In spring-calving cows, the periods of winter undernutrition occur during late pregnancy and the early months of lactation. On upland farms, cows with adequate body reserves (condition score 3.5) at the beginning of winter, fed less than 50 MJ ME per day during the final 3 months of gestation and 70 MJ ME per day during the first 2 months of lactation, will lose about 1.5 units of body condition but such a regime will not necessarily result in biologically significant production penalties. Fertilised ryegrass swards maintained at 8 cm sward surface height during the grazing season will support levels of milk production of around 11 kg per day, calf growth rates of the order of 1.2 kg per day and allow full recovery of cow body weight and condition. In hill herds, the magnitude of losses in weight and condition over winter must be restricted to the extent of the recovery which the quality of summer grazing will support.
Similar considerations apply in autumn-calving herds, where the greater part or all of lactation coincides with the period of winter feeding. Cows calving at a body condition score of 3.0 can be fed 75 MJ ME per day from before to one month after mating without prejudicing reproductive performance, and 60-65 MJ ME per day from then until turnout. Where good quality pasture is available, milk production will increase from around 5 to more than 9 kg per day following turnout, calf performance will be enhanced by delaying weaning and cows will recover in full the weight and condition lost during winter. In the hill situation, calves may require to be weaned at turnout if full cow recovery is to be achieved.
Studies on the nutrition of the weaned suckled calf indicate that a policy of feeding weaned calves inexpensively during winter to gain between 0.3 and 0.5 kg per day may constitute a viable alternative to the traditional practice of selling calves in the autumn. Such animals will achieve significantly higher growth rates at pasture in the following summer than calves fed more generously and gaining weight more rapidly during winter.
On some hill farms where opportunities for the conservation of winter fodder are limited but where there is plentiful summer grazing, a system of June calving followed by a short lactation, and in which calves are only very moderately fed over winter, merits consideration.

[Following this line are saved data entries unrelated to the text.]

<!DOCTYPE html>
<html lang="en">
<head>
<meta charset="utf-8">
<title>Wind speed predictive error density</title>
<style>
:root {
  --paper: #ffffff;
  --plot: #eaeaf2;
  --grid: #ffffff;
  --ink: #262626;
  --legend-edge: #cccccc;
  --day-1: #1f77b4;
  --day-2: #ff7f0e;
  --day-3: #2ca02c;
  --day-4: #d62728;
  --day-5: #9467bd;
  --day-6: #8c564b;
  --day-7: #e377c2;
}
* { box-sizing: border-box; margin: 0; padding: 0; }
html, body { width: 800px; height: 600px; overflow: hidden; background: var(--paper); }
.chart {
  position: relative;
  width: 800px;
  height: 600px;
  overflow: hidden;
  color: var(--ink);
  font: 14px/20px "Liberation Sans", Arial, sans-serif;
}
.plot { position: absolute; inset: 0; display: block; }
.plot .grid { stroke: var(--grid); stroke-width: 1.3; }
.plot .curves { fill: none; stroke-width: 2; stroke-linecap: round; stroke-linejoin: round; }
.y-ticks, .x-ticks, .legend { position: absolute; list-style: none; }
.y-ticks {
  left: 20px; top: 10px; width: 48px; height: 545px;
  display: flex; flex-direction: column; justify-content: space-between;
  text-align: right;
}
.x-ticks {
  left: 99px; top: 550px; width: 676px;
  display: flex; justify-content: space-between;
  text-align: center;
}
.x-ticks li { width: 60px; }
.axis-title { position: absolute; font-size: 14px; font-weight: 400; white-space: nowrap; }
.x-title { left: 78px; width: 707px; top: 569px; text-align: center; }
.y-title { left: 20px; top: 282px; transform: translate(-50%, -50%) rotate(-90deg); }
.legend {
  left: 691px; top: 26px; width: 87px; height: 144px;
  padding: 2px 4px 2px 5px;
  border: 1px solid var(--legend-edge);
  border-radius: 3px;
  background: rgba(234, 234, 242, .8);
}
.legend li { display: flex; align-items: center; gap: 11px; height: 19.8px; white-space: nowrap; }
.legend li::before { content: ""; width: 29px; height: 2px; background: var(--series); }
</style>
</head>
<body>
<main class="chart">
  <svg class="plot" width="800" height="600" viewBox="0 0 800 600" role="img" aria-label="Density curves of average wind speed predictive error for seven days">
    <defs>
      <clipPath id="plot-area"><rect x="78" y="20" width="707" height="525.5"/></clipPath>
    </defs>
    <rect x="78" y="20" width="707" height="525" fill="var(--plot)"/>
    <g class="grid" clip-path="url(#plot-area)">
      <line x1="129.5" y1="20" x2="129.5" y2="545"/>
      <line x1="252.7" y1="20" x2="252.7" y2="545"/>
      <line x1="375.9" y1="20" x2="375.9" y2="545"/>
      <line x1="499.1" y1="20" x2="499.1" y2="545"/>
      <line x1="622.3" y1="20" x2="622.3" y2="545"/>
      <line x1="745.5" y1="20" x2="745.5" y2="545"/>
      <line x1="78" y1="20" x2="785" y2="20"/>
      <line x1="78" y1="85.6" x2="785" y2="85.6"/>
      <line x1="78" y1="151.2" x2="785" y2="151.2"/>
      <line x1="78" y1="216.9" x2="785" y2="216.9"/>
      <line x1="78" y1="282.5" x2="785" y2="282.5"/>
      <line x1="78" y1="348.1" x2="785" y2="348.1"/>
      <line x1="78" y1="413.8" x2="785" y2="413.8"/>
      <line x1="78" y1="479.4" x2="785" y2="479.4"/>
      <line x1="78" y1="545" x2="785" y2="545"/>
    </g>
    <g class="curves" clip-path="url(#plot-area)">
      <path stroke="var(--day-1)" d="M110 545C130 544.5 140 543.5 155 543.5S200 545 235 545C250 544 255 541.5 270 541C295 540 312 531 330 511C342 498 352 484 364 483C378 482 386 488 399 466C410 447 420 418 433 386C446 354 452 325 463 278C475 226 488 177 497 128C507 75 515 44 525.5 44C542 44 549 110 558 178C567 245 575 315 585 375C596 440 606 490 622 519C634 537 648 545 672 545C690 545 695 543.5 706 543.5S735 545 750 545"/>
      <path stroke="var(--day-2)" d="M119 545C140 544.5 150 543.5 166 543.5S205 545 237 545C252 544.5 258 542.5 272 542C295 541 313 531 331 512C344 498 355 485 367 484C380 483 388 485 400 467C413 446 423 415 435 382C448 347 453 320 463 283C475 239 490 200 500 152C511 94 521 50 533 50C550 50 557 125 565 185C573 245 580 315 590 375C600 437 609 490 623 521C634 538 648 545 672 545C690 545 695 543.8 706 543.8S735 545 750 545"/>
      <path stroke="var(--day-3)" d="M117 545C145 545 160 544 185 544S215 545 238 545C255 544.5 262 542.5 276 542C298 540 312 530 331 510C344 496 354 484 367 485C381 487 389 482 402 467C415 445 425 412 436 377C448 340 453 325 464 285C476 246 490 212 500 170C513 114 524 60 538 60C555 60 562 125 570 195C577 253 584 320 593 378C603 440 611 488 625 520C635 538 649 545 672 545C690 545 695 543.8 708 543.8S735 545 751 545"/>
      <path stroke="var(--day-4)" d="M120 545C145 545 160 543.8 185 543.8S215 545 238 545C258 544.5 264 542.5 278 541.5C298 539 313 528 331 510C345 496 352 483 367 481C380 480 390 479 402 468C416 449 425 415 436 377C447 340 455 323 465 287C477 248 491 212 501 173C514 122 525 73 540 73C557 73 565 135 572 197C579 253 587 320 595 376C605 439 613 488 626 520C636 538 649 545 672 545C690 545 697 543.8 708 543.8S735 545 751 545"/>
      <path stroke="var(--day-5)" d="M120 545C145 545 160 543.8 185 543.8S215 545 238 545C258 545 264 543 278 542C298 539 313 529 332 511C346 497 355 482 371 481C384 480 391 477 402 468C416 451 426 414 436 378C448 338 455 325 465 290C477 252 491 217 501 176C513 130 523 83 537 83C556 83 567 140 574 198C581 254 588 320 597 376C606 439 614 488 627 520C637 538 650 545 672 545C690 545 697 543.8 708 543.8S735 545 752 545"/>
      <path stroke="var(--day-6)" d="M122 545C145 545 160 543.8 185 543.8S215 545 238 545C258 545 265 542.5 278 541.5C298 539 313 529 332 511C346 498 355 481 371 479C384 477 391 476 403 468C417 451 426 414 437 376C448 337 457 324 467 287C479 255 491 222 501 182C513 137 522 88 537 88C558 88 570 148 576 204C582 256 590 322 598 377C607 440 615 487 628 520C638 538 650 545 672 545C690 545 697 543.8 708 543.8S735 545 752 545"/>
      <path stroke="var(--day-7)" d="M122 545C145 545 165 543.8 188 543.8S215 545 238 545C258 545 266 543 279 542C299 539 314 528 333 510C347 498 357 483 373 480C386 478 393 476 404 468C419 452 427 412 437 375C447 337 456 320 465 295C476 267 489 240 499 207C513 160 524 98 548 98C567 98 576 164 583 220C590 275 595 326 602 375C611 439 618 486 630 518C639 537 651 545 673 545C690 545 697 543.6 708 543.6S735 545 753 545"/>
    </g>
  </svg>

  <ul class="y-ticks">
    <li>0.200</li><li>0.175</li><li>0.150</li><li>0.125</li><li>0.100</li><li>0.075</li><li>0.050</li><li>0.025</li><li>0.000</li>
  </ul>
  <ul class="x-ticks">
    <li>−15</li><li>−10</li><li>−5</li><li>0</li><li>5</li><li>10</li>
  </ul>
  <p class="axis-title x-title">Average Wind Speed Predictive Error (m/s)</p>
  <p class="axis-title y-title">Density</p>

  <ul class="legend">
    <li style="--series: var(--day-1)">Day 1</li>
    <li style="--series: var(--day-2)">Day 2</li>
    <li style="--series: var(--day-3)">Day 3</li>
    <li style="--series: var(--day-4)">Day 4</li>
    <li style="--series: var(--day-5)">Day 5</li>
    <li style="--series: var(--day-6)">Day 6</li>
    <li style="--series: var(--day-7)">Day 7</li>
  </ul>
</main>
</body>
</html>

The areas in which further research is most urgently required to effect significant improvements in efficiency are those concerned with the relationship between nutrition and reproductive efficiency and the induction of twinning in cows.